Of course, actual physical factors contribute to your stress as winter break draws near – deadlines, tests and what have you – but often, students cause themselves undue stress and worry. That becomes a self-fulfilling prophecy.

If you’ve convinced yourself, you’re not ready to take on an end-of-semester workload, that’s probably true. So what can you do to keep in a positive state of mind?


1. Take breaks

Obviously, you’ve got a ton of work to do during this period, but don’t get so consumed by it that you forget to breathe. Try to craft a schedule for yourself that you have the discipline to follow – for example, take a 5-minute break every hour or 15 minutes off after every 120 spent hitting the books. Not only is nonstop studying frustrating, but it’s also counterproductive. You need to air out your brain (and move your legs!) every once in a while.

2. Keep a physical schedule

Along with the first point, make sure you’re keeping track of what you have to get done and when you have to do it. That becomes much easier if you have a physical record – either on paper, on an app in your cell phone, or your computer – of the weeks leading up to and including your finals.

The $4.99 or so it costs to buy a day-planner could be one of the best investments you make, or you can use the calendar app you already have on your phone! Scheduling helps you parse out your tasks such that you can order them and take them on one by one, which is a huge psychological help. Wouldn’t you rather feel like you’re working on one project instead of a dozen?


3. Stay on top of your work

Take things as they come. That’s mostly the point of having a schedule to begin with. Look at what’s due next or what test is coming up soon, and throw most of your energy into that. Prioritize. Even if your final in five days scare you silly, there’s no real sense in worrying about it until you feel adequately prepared for your other final in two days.


4. Keep healthy

Take walks or go for jogs (maybe at your campus’ indoor gym if you find yourself in cold climates). Get enough sleep to allow yourself to function properly. Eat! Eating could also be a good way to keep yourself social – make time in your studying to go down to the cafeteria with friends or maybe trek off-campus for dinner to celebrate completing a final or another major project (so long as you’ve got nothing too significant looming the next morning).
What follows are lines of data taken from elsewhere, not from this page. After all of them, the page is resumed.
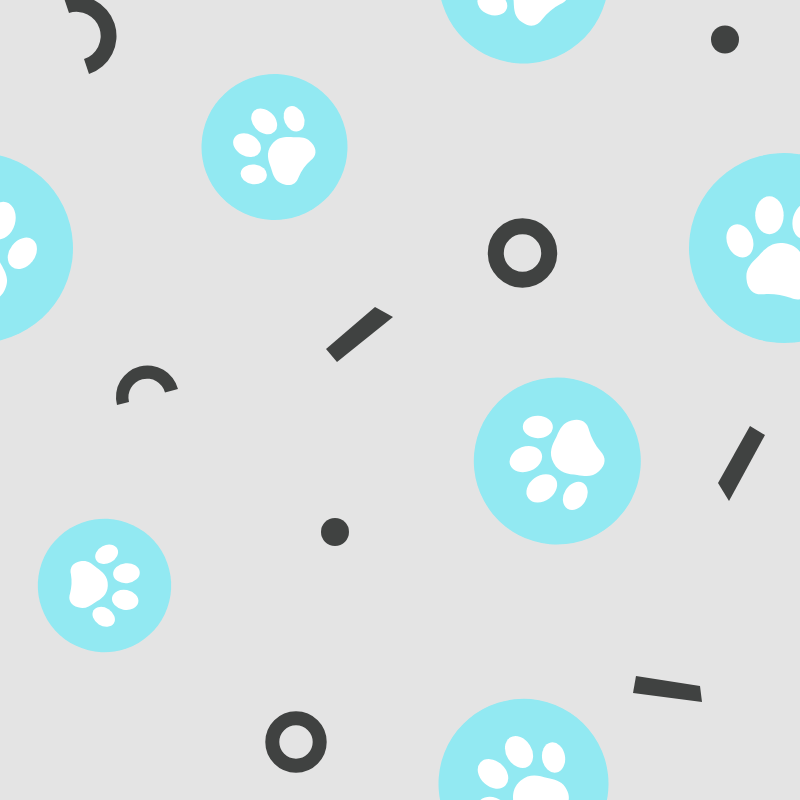
<!DOCTYPE html>
<html lang="en">
<head>
<meta charset="utf-8">
<title>Paw print pattern</title>
<style>
:root { --ground: #e4e4e4; --badge: #92e9f2; --paw: #ffffff; --confetti: #404241; }
html, body { margin: 0; background: var(--ground); overflow: hidden; }
.pattern { display: block; width: 800px; height: 800px; background: var(--ground); }
.disc { fill: var(--badge); }
.paw { fill: var(--paw); }
.solid { fill: var(--confetti); }
.ring { fill: none; stroke: var(--confetti); }
</style>
</head>
<body>
<svg class="pattern" viewBox="0 0 800 800" role="img" aria-label="Seamless pattern of paw prints in blue circles with dark geometric confetti">
  <defs>
    <g id="paw-badge">
      <circle class="disc" r="100"/>
      <g class="paw">
        <ellipse rx="13.5" ry="18" transform="translate(-47 -1) rotate(-30)"/>
        <ellipse rx="15" ry="20" transform="translate(-20 -32) rotate(-8)"/>
        <ellipse rx="15" ry="20" transform="translate(20 -32) rotate(8)"/>
        <ellipse rx="13.5" ry="18" transform="translate(47 -1) rotate(30)"/>
        <path d="M0 -5C14 -5 20 4 26 13C33 22 37 28 34.5 38C32 49 24 54 14 51C5 49 -5 49 -14 51C-24 54 -32 49 -34.5 38C-37 28 -33 22 -26 13C-20 4 -14 -5 0 -5Z"/>
      </g>
    </g>
  </defs>

  <g id="badges">
    <use href="#paw-badge" transform="translate(523.5 -21.5) rotate(-40) scale(.85)"/>
    <use href="#paw-badge" transform="translate(274.5 147) rotate(-54) scale(.73)"/>
    <use href="#paw-badge" transform="translate(-22 248) rotate(8) scale(.95)"/>
    <use href="#paw-badge" transform="translate(784 248) rotate(8) scale(.95)"/>
    <use href="#paw-badge" transform="translate(557.3 461) rotate(-118.5) scale(.835)"/>
    <use href="#paw-badge" transform="translate(104.5 585.5) rotate(92.7) scale(.667)"/>
    <use href="#paw-badge" transform="translate(523.5 783.8) rotate(-40) scale(.85)"/>
  </g>

  <g id="half-rings" class="solid">
    <path d="M64 -2A40 40 0 0 1 89 74L84 59A24 24 0 0 0 69 13Z"/>
    <path d="M117 405A31.5 31.5 0 0 1 178 389L165 392.5A18.5 18.5 0 0 0 129 402Z"/>
  </g>

  <g id="bars" class="solid">
    <polygon points="326,349 375,307 393,317 337,362"/>
    <polygon points="750,426 765,435 729,501 718,483"/>
    <polygon points="636,676 700,686 702,702 633,693"/>
  </g>

  <g id="rings" class="ring">
    <circle cx="522.5" cy="253" r="26.7" stroke-width="16"/>
    <circle cx="296" cy="742" r="23.7" stroke-width="14"/>
  </g>

  <g id="dots" class="solid">
    <circle cx="725" cy="39.5" r="14"/>
    <circle cx="335" cy="532" r="14"/>
  </g>
</svg>
</body>
</html>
5. Above all else, keep things in perspective

Though college performance is important, it isn’t the most important thing in the world. Please don’t sacrifice your mental or physical well-being because you think it will get you a better grade. In actuality, it will probably hurt. If you’ve done all you can for a class and still don’t think salvaging a decent grade is within your reach, you may have to let that one go this semester. Please don’t beat yourself up about it too much

you can always re-take the class. If nothing else, let it be a lesson to work harder at the beginning of the next semester and not put things off ’til the end. Spreading out your workload over a whole semester will make your life a lot easier and, believe it or not, more fun.